Around here, the answer is obvious. I love my mum more than anyone in the world is the common mantra.
I believe our men here miss out so much with respect to their kids and families in general due to specific gender roles the society carves out for them. Kids grow up so fast, and for the most part, they only see and know their mums-they are sick, they see mum; they are hungry, where is mum; they are happy, mum is with them. Their fathers are like ATMs. And I refer to good fathers here. They need to buy something, that’s when father comes to mind. This is very sad. Dads work so hard, their values should not be measured by monetary gains. It does not belie judgement that family is the most important thing in the world…
Yet nobody wants to be a societal misfit. Societal expectations inveigle too strongly. We conform without questioning for the most part. However much strength of character one possesses, nobody is strong enough to stand alone against societal norms. THE SOCIAL ORDER will tear you apart. My mum will hate my sister-in-law, if she feels she is leaving the woman things for her son to do…It is simply, an abomination!
Thus, whereas gender is relational because it does not exclusively refer to women or to men but rather to relations between them, gender defines certain roles that men and women play in society thus reinforcing stereotypical behaviours, connotations and expectations over time.

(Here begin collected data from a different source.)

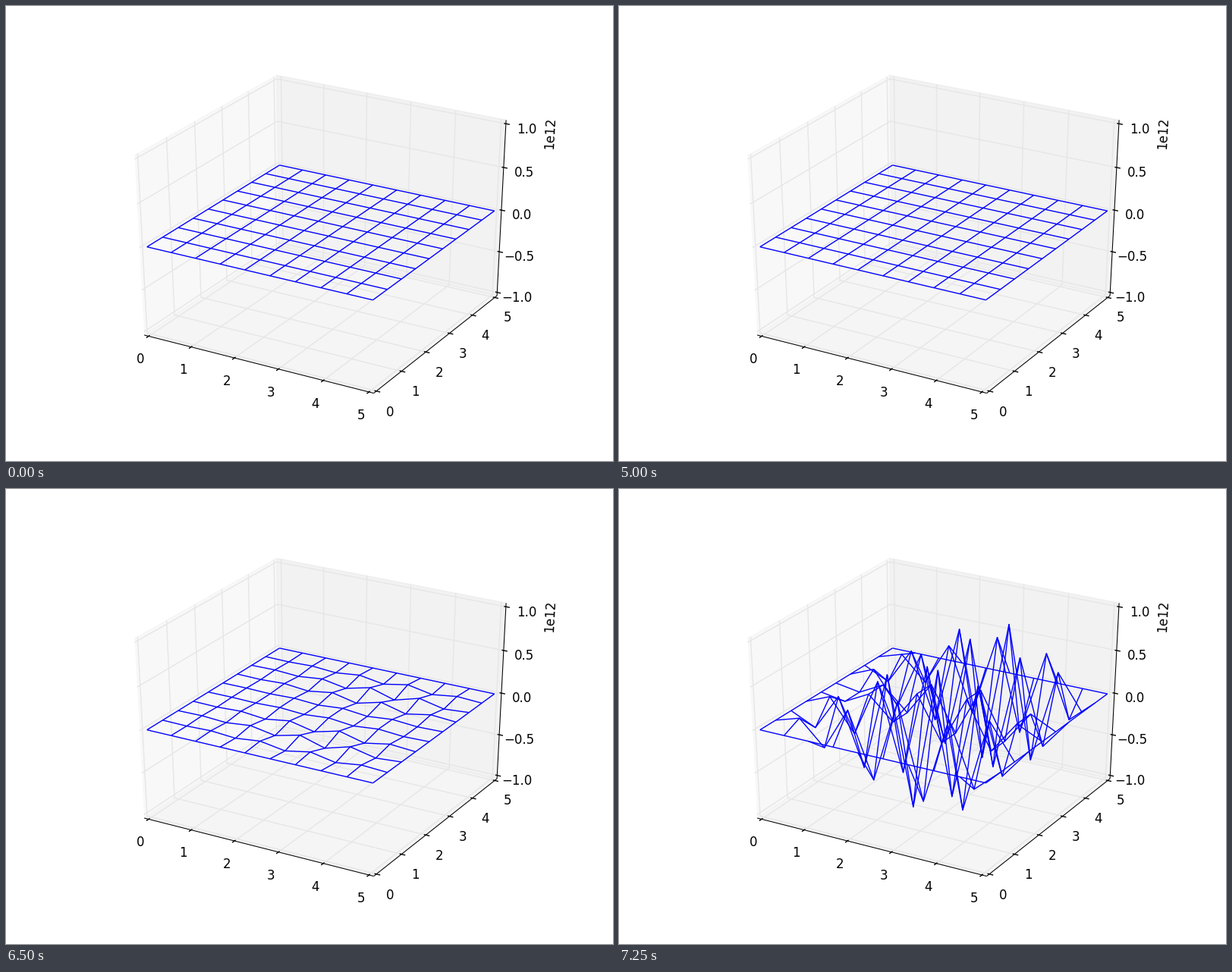
These frames come from a looping animation (800x600 px, 7.5 s). A matplotlib script:

```python
import numpy as np
import matplotlib.pyplot as plt
from matplotlib.animation import FuncAnimation
from matplotlib.collections import LineCollection
from matplotlib.patches import Polygon

FRAMES, INTERVAL = 30, 250
N = 10                     # nodes per side of the membrane
LO, HI = -1 / 48, 1 + 1 / 48   # box walls, in unit-cube coordinates
DELTA = 1 / 12
LABEL_GAP = 8 / 11 * DELTA

plt.rcParams["font.family"] = "DejaVu Sans"
plt.rcParams["font.size"] = 12

fig = plt.figure(figsize=(8, 6), dpi=100, facecolor="white")
ax = fig.add_axes([0, 0, 1, 1])
ax.set_xlim(0, 800)
ax.set_ylim(600, 0)
ax.axis("off")

# Camera at distance 10, elevation 30, azimuth -60
ELEV, AZIM, DIST = np.radians(30), np.radians(-60), 10
TOWARD = np.array([np.cos(AZIM) * np.cos(ELEV), np.sin(AZIM) * np.cos(ELEV), np.sin(ELEV)])
RIGHT = np.array([-np.sin(AZIM), np.cos(AZIM), 0])
UP = np.cross(TOWARD, RIGHT)


def project(points):
    """Unit-cube points (..., 3) to stage pixels (..., 2)."""
    p = np.asarray(points, float) - 0.5
    depth = DIST - p @ TOWARD
    x = 100 + 620 * (p @ RIGHT / depth + 0.095) / 0.185
    y = 540 - 480 * (p @ UP / depth + 0.095) / 0.185
    return np.stack([x, y], axis=-1)


def path(points, color, width, zorder):
    x, y = project(points).T
    ax.plot(x, y, color=color, lw=width, zorder=zorder, solid_capstyle="butt")


def label(point, text):
    x, y = project(point)
    ax.text(x, y + 1, text, ha="center", va="top", zorder=4)


def pane(corners, gray):
    color = (gray, gray, gray, 0.5)
    ax.add_patch(Polygon(project(corners), closed=False, fc=color, ec=color, lw=1, zorder=1))


pane([(LO, LO, LO), (LO, HI, LO), (LO, HI, HI), (LO, LO, HI)], 0.95)
pane([(HI, HI, LO), (LO, HI, LO), (LO, HI, HI), (HI, HI, HI)][1::-1]
     + [(HI, HI, HI), (LO, HI, HI)], 0.90)
pane([(LO, LO, LO), (HI, LO, LO), (HI, HI, LO), (LO, HI, LO)], 0.925)

GRID = (0.9, 0.9, 0.9)
TICK_IN, TICK_OUT = 0.1 * DELTA, 0.2 * DELTA
FAR, NEAR = HI + LABEL_GAP, LO - LABEL_GAP

for n in range(6):
    t = n / 5
    path([(t, LO, LO), (t, HI, LO), (t, HI, HI)], GRID, 1, 2)
    path([(HI, t, LO), (LO, t, LO), (LO, t, HI)], GRID, 1, 2)
    path([(t, LO + TICK_IN, LO), (t, LO - TICK_OUT, LO)], "black", 1, 3)
    path([(HI - TICK_IN, t, LO), (HI + TICK_OUT, t, LO)], "black", 1, 3)
    label((t, NEAR, NEAR), str(n))
    label((FAR, t, NEAR), str(n))

for n in range(5):
    t = n / 4
    path([(HI, HI, t), (LO, HI, t), (LO, LO, t)], GRID, 1, 2)
    path([(HI - TICK_IN, HI, t), (HI + TICK_OUT, HI, t)], "black", 1, 3)
    label((FAR, FAR, t), f"{2 * t - 1:.1f}".replace("-", "\u2212"))

path([(LO, LO, LO), (HI, LO, LO)], "black", 0.75, 3)
path([(HI, LO, LO), (HI, HI, LO)], "black", 0.75, 3)
path([(HI, HI, LO), (HI, HI, HI)], "black", 0.75, 3)
ax.text(717, 168, "1e12", rotation=87, ha="center", va="center", zorder=4)

# Unstable wave scheme: every mode flips sign and grows at each time step
COURANT_SQ = 0.688
FINAL_AMPLITUDES = {8: 0.767, 7: -0.211, 6: 0.0115}   # by x mode, y mode is 7
Y_MODE = 7
index = np.arange(N)
grid_x, grid_y = np.meshgrid(index / (N - 1), index / (N - 1), indexing="ij")


def stiffness(mode):
    return 4 * np.sin(mode * np.pi / (2 * (N - 1))) ** 2


def growth(mode):
    half = 1 - COURANT_SQ * (stiffness(mode) + stiffness(Y_MODE)) / 2
    return half - np.sqrt(half ** 2 - 1)


def shape(mode):
    return np.sin(mode * np.pi * index / (N - 1))


def height(step):
    profile = sum(a * growth(m) ** (step - FRAMES + 1) * shape(m)
                  for m, a in FINAL_AMPLITUDES.items())
    # Both factors carry the alternating node sign
    return np.outer(profile, shape(Y_MODE))


FLIP = np.sign(height(FRAMES - 1)[1, 1])   # first inner node ends above the plane
wire = LineCollection([], colors="blue", linewidths=1, zorder=5)
ax.add_collection(wire)


def update(step):
    z = 0.5 + FLIP * height(step) / 2
    nodes = project(np.stack([grid_x, grid_y, z], axis=-1))
    wire.set_segments([*nodes, *nodes.swapaxes(0, 1)])
    return [wire]


anim = FuncAnimation(fig, update, frames=FRAMES, interval=INTERVAL, repeat=True,
                     repeat_delay=0, blit=False)
plt.show()
```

Before the Second Republic, I never in my wildest dreams conjured that women could be given such positions of responsibility as heading a Ministry as Minister of State. Inquiries resulted in knowledge about two or three persons who got high in the pinnacles of power before that. Yet I learnt that the earliest a woman got a Phd in The Gambia goes as far back as the 1920s. When I first heard about that in a lecture given by Nana Grey Johnson earlier this year, I was astounded. I could not help but ask, what happened in between that a new impetus had to be injected into the educational system by introducing free education for girls.
The answer is simple. There were no tangible effects for the worth of education for girls. If due consideration was given to educated women then, it would have been enough PR to identify with. In short, the recent notion that women could be Minister of every given post in the echelon of power and/or a Permanent Secretary is what it is, very recent. Seeing the female Ministers especially the Vice President of The Republic, who happens to be the longest serving minister in her position of responsibility, imbues women and girls with the audacity to hope, to conjure the notion in their minds and to work harder still to achieve their dreams-whatever they may be. They are imbued with the hope that they could be placed any posting of responsibility in The Gambia if they work hard enough…
To be continued
Rohey Samba is a Gambian writer and publisher of three anthologies of poems namely, Mother Gambia…Beats, Behind My Back and Heart Songs.